# Task statement
For the records below, print the lines from the line with "<title>Green figure with pink hair</title>" through the line with "block; width: 761px;" exactly as written; include both end lines and exclude the rest.

[Saved data entries]

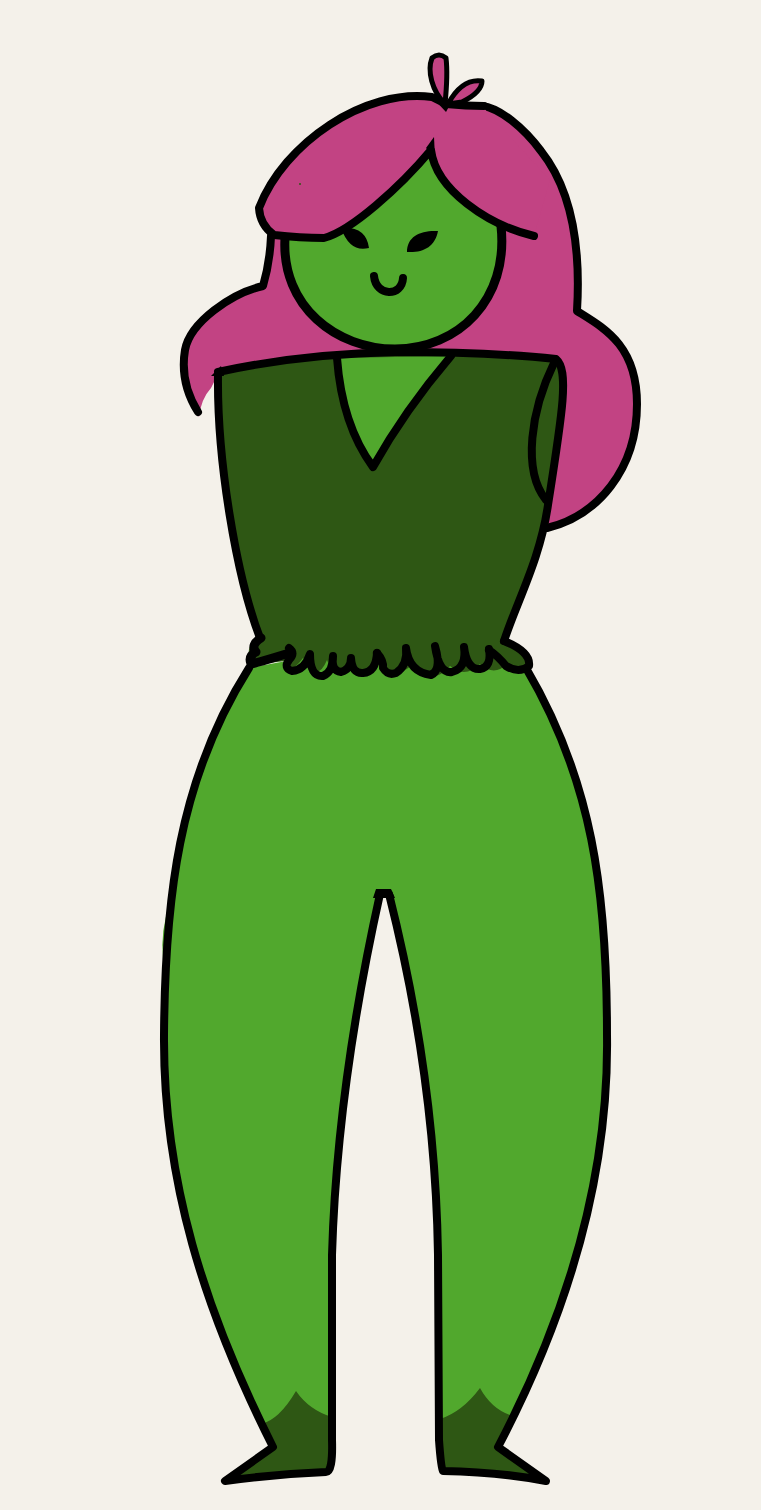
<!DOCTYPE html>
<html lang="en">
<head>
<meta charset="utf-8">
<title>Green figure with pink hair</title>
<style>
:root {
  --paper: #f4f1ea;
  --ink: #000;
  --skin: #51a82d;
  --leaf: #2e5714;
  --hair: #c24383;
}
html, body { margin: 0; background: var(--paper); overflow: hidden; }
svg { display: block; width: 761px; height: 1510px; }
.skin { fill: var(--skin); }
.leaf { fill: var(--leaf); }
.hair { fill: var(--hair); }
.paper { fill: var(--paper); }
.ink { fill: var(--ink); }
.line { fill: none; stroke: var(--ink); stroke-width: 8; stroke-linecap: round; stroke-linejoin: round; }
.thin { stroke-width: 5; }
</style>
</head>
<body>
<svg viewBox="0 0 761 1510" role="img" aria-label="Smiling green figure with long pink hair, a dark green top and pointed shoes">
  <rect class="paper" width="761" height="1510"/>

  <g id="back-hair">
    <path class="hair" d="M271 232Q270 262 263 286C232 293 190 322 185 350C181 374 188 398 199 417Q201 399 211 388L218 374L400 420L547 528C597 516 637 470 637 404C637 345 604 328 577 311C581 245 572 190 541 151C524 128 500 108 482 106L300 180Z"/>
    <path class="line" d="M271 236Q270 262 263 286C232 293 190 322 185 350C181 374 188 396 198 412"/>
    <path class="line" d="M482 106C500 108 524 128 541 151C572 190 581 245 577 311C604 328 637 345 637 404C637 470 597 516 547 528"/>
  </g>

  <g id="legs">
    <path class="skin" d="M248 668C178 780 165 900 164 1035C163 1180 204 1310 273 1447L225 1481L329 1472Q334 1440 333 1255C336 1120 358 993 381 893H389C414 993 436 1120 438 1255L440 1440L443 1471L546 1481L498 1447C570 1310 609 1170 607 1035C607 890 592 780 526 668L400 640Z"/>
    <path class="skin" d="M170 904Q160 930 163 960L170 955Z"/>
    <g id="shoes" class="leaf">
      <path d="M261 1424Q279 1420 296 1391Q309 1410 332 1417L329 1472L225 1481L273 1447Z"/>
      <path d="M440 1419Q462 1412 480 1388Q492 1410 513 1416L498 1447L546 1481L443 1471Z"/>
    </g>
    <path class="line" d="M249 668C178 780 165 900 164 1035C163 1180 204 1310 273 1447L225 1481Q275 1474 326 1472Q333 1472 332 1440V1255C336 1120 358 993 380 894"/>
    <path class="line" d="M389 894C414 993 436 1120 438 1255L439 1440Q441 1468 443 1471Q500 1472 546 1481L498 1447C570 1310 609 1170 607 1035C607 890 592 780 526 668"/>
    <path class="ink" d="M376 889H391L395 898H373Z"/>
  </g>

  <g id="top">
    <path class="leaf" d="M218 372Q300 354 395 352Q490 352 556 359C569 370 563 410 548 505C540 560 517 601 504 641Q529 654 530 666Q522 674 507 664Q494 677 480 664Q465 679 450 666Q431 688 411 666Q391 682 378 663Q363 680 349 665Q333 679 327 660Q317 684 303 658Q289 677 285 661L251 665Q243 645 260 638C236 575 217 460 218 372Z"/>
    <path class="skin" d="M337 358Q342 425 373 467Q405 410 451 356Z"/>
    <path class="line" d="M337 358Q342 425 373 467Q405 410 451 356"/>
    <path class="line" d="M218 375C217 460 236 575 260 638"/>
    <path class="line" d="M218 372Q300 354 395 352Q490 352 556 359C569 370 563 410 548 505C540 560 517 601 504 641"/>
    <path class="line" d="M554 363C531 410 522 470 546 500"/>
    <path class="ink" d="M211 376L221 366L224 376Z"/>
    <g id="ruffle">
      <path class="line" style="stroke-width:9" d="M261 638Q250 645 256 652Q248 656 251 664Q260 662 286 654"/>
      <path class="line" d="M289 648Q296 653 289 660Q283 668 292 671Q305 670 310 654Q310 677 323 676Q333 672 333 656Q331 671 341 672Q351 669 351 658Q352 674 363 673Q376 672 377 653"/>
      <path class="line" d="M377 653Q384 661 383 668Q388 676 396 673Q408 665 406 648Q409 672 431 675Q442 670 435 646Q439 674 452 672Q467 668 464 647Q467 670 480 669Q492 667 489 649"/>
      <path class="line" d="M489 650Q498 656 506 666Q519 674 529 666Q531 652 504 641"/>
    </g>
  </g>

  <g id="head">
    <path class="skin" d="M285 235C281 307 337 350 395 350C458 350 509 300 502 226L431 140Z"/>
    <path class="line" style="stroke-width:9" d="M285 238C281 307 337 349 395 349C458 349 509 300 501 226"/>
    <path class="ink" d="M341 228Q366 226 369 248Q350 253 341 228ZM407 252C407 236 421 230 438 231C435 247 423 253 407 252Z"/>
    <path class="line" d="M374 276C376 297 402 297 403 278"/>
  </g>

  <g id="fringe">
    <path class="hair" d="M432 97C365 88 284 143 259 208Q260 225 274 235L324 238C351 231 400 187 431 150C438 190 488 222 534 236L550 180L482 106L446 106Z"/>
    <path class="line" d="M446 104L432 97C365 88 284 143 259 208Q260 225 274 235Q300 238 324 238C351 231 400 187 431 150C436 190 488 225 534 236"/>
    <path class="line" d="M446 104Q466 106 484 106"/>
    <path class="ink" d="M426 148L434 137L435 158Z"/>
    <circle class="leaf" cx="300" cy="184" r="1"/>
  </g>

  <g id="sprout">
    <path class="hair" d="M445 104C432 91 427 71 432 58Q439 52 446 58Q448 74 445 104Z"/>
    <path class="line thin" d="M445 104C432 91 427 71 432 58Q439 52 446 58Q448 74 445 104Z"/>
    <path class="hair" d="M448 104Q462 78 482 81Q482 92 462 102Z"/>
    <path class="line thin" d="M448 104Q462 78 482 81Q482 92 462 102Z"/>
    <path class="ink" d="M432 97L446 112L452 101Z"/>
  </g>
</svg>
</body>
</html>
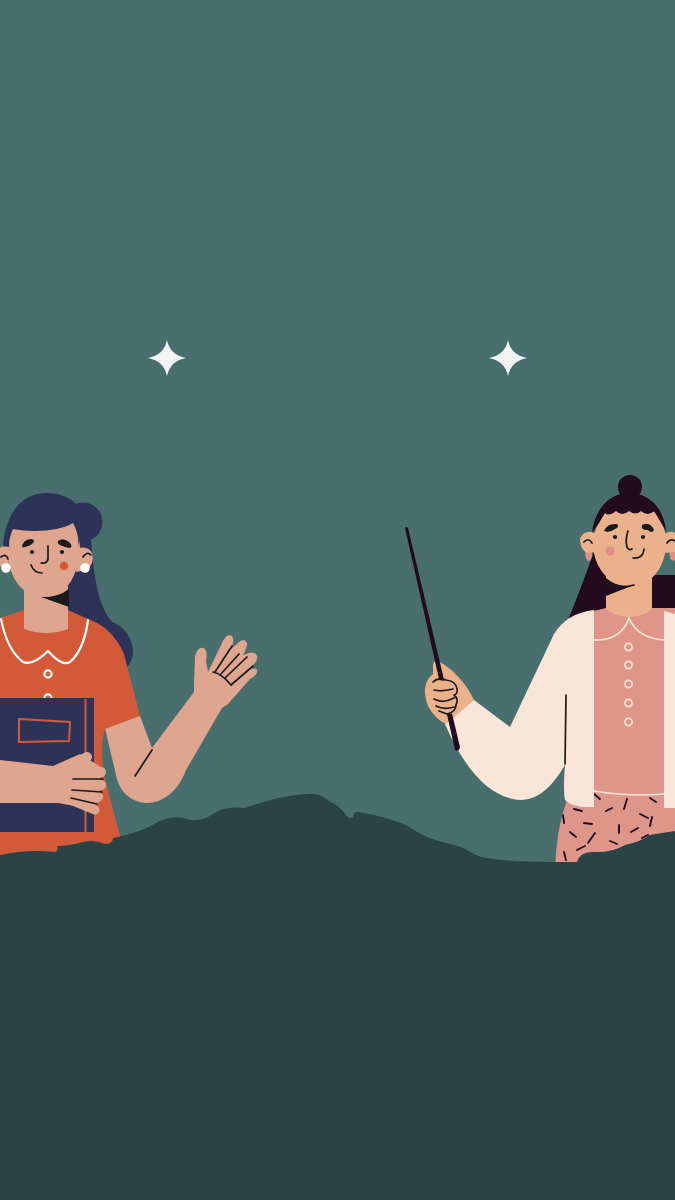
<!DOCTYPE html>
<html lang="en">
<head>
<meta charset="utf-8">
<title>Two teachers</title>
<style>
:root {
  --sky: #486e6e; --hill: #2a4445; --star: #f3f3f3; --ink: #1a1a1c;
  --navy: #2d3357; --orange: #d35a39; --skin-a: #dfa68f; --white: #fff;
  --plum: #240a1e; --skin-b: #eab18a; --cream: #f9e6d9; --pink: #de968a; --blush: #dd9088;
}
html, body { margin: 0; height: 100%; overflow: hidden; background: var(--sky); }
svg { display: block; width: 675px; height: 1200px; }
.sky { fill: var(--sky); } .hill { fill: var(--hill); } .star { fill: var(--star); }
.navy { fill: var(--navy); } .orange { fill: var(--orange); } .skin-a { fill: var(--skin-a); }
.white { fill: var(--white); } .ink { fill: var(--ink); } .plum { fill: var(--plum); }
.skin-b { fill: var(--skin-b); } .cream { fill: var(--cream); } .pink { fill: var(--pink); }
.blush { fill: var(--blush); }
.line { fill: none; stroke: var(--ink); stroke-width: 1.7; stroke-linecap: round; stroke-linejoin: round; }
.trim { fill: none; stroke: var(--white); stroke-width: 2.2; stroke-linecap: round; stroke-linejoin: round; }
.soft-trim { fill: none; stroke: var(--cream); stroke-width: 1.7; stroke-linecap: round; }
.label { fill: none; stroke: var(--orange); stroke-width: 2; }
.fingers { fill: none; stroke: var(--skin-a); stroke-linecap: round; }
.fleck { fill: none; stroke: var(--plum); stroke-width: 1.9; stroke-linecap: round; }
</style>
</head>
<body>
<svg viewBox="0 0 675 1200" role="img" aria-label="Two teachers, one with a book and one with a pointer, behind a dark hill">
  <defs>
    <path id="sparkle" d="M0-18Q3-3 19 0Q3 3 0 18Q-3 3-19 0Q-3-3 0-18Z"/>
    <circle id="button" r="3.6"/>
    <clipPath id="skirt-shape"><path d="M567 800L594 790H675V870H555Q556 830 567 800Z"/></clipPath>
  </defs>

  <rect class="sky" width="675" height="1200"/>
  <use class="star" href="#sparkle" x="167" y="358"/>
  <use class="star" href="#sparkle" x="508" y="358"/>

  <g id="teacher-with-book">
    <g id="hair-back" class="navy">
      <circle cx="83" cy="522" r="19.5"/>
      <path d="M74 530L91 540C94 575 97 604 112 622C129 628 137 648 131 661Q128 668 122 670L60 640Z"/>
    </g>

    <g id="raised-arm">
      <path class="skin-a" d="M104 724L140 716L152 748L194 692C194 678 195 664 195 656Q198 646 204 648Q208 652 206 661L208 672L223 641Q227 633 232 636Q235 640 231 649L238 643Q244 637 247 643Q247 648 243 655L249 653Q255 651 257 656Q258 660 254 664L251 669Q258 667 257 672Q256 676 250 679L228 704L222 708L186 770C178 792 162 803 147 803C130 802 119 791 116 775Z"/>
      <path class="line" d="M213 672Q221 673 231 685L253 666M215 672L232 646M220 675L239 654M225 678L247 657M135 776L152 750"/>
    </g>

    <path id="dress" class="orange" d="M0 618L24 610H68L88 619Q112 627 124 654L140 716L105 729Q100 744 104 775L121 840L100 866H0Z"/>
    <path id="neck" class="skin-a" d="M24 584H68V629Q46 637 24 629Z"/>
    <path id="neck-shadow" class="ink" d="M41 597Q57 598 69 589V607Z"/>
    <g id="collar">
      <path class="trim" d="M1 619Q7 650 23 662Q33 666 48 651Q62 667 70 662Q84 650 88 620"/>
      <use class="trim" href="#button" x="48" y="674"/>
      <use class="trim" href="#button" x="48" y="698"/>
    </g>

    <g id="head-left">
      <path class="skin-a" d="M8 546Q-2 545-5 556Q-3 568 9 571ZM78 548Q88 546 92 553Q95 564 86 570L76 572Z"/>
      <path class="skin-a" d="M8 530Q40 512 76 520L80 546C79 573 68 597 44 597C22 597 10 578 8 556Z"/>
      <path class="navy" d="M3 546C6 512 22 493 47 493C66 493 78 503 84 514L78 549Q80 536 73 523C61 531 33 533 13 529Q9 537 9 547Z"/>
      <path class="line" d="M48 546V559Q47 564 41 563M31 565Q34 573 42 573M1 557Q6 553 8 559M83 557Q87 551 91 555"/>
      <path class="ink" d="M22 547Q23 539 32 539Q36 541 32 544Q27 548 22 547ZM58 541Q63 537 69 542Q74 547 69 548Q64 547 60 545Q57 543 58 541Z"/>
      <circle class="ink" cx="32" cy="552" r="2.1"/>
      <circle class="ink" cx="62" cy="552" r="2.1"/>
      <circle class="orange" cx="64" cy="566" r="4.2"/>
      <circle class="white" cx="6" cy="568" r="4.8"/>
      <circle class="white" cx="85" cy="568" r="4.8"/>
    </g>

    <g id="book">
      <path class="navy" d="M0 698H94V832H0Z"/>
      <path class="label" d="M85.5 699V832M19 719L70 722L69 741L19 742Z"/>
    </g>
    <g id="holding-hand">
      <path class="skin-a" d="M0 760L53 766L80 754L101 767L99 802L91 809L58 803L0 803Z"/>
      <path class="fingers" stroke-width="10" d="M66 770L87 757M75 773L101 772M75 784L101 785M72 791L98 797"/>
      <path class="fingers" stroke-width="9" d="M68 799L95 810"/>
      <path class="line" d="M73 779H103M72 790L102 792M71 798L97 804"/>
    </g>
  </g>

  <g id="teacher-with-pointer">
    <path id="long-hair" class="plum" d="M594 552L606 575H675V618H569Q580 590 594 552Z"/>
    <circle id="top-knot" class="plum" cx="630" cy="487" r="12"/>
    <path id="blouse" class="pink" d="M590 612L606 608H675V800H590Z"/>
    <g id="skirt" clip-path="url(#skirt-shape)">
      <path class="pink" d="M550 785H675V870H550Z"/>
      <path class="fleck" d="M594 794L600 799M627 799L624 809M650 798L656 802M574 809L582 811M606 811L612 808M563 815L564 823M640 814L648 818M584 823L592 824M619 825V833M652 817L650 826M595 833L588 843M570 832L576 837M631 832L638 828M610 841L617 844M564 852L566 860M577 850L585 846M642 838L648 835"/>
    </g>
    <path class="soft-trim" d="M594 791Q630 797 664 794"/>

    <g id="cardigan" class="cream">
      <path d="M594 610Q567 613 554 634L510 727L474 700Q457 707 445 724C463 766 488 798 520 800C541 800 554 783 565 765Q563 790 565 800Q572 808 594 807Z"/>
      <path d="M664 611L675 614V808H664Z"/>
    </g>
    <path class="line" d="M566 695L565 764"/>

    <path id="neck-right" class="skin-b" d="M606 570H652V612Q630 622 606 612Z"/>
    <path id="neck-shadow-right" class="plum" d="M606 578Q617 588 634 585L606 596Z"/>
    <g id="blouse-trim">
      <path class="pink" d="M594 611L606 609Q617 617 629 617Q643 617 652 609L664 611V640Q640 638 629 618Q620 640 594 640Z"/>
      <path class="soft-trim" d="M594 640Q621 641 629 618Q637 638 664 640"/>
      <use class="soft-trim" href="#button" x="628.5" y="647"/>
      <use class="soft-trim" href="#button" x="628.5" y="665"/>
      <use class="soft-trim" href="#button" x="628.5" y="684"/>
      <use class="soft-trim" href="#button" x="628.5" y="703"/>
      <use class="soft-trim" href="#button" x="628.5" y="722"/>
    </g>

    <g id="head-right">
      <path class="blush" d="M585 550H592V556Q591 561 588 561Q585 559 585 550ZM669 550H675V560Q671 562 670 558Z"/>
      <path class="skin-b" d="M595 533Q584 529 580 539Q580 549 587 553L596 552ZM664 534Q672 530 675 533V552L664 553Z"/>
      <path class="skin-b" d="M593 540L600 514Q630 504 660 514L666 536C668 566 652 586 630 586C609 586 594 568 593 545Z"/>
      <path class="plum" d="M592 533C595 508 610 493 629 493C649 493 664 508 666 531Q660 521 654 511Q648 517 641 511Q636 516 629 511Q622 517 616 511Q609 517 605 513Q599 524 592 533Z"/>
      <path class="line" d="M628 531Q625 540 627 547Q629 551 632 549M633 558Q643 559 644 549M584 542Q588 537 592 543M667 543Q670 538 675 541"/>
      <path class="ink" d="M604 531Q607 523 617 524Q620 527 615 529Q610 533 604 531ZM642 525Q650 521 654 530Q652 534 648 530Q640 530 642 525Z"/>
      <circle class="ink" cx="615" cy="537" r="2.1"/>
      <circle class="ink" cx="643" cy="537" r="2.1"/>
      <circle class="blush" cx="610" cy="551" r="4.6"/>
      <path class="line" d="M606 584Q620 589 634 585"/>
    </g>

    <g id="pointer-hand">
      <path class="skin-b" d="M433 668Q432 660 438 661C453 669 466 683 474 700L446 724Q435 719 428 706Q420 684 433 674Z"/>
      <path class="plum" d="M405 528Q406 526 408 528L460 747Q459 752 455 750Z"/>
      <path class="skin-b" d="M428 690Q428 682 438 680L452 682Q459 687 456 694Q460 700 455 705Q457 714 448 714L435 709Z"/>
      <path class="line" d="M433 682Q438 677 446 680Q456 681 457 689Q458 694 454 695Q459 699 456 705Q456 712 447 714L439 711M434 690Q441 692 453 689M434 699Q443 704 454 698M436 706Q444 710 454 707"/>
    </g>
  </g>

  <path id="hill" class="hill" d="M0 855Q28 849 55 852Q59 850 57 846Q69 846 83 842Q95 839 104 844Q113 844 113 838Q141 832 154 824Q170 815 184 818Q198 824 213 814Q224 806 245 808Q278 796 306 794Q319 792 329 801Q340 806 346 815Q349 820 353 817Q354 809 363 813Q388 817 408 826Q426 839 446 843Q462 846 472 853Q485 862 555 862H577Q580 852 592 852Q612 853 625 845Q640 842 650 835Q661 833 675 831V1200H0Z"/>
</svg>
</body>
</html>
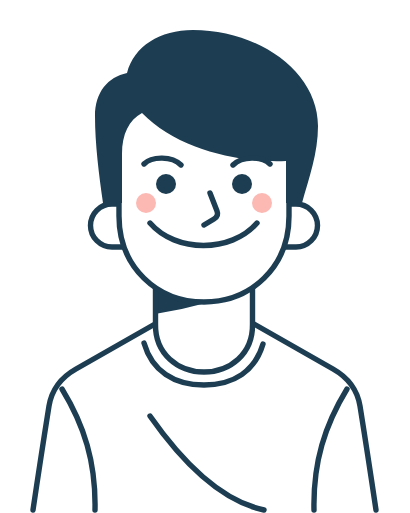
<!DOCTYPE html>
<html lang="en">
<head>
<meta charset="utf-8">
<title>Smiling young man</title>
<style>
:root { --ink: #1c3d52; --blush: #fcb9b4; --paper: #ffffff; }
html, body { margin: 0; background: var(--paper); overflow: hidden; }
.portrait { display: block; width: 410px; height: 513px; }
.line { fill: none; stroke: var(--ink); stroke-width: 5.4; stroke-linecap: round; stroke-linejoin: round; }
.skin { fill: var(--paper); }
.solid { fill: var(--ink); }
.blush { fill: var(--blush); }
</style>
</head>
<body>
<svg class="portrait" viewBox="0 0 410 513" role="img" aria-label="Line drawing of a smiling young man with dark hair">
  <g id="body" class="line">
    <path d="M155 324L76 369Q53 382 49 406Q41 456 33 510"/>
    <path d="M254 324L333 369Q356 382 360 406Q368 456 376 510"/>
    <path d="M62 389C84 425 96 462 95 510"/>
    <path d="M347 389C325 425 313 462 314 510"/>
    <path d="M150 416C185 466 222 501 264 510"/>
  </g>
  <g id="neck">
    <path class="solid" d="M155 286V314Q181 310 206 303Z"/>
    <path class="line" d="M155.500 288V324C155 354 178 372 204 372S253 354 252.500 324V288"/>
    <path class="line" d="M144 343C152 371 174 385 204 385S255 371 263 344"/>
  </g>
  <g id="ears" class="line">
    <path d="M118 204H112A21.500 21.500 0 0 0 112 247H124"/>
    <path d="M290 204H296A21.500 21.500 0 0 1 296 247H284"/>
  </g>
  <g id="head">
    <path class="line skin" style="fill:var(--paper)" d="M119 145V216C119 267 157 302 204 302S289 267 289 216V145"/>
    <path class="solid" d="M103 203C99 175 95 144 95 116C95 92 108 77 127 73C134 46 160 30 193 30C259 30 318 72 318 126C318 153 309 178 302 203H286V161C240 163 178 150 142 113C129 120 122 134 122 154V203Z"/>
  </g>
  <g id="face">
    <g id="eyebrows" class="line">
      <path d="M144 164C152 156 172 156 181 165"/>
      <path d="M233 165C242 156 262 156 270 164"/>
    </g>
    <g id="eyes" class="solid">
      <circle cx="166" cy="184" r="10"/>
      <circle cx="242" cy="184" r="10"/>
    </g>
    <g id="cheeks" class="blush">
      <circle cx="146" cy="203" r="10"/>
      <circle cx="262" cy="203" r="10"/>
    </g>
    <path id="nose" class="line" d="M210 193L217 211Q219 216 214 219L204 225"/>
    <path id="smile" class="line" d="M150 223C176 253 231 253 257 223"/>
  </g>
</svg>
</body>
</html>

# Result for this task
<title>Green figure with pink hair</title>
<style>
:root {
  --paper: #f4f1ea;
  --ink: #000;
  --skin: #51a82d;
  --leaf: #2e5714;
  --hair: #c24383;
}
html, body { margin: 0; background: var(--paper); overflow: hidden; }
svg { display: block; width: 761px; height: 1510px; }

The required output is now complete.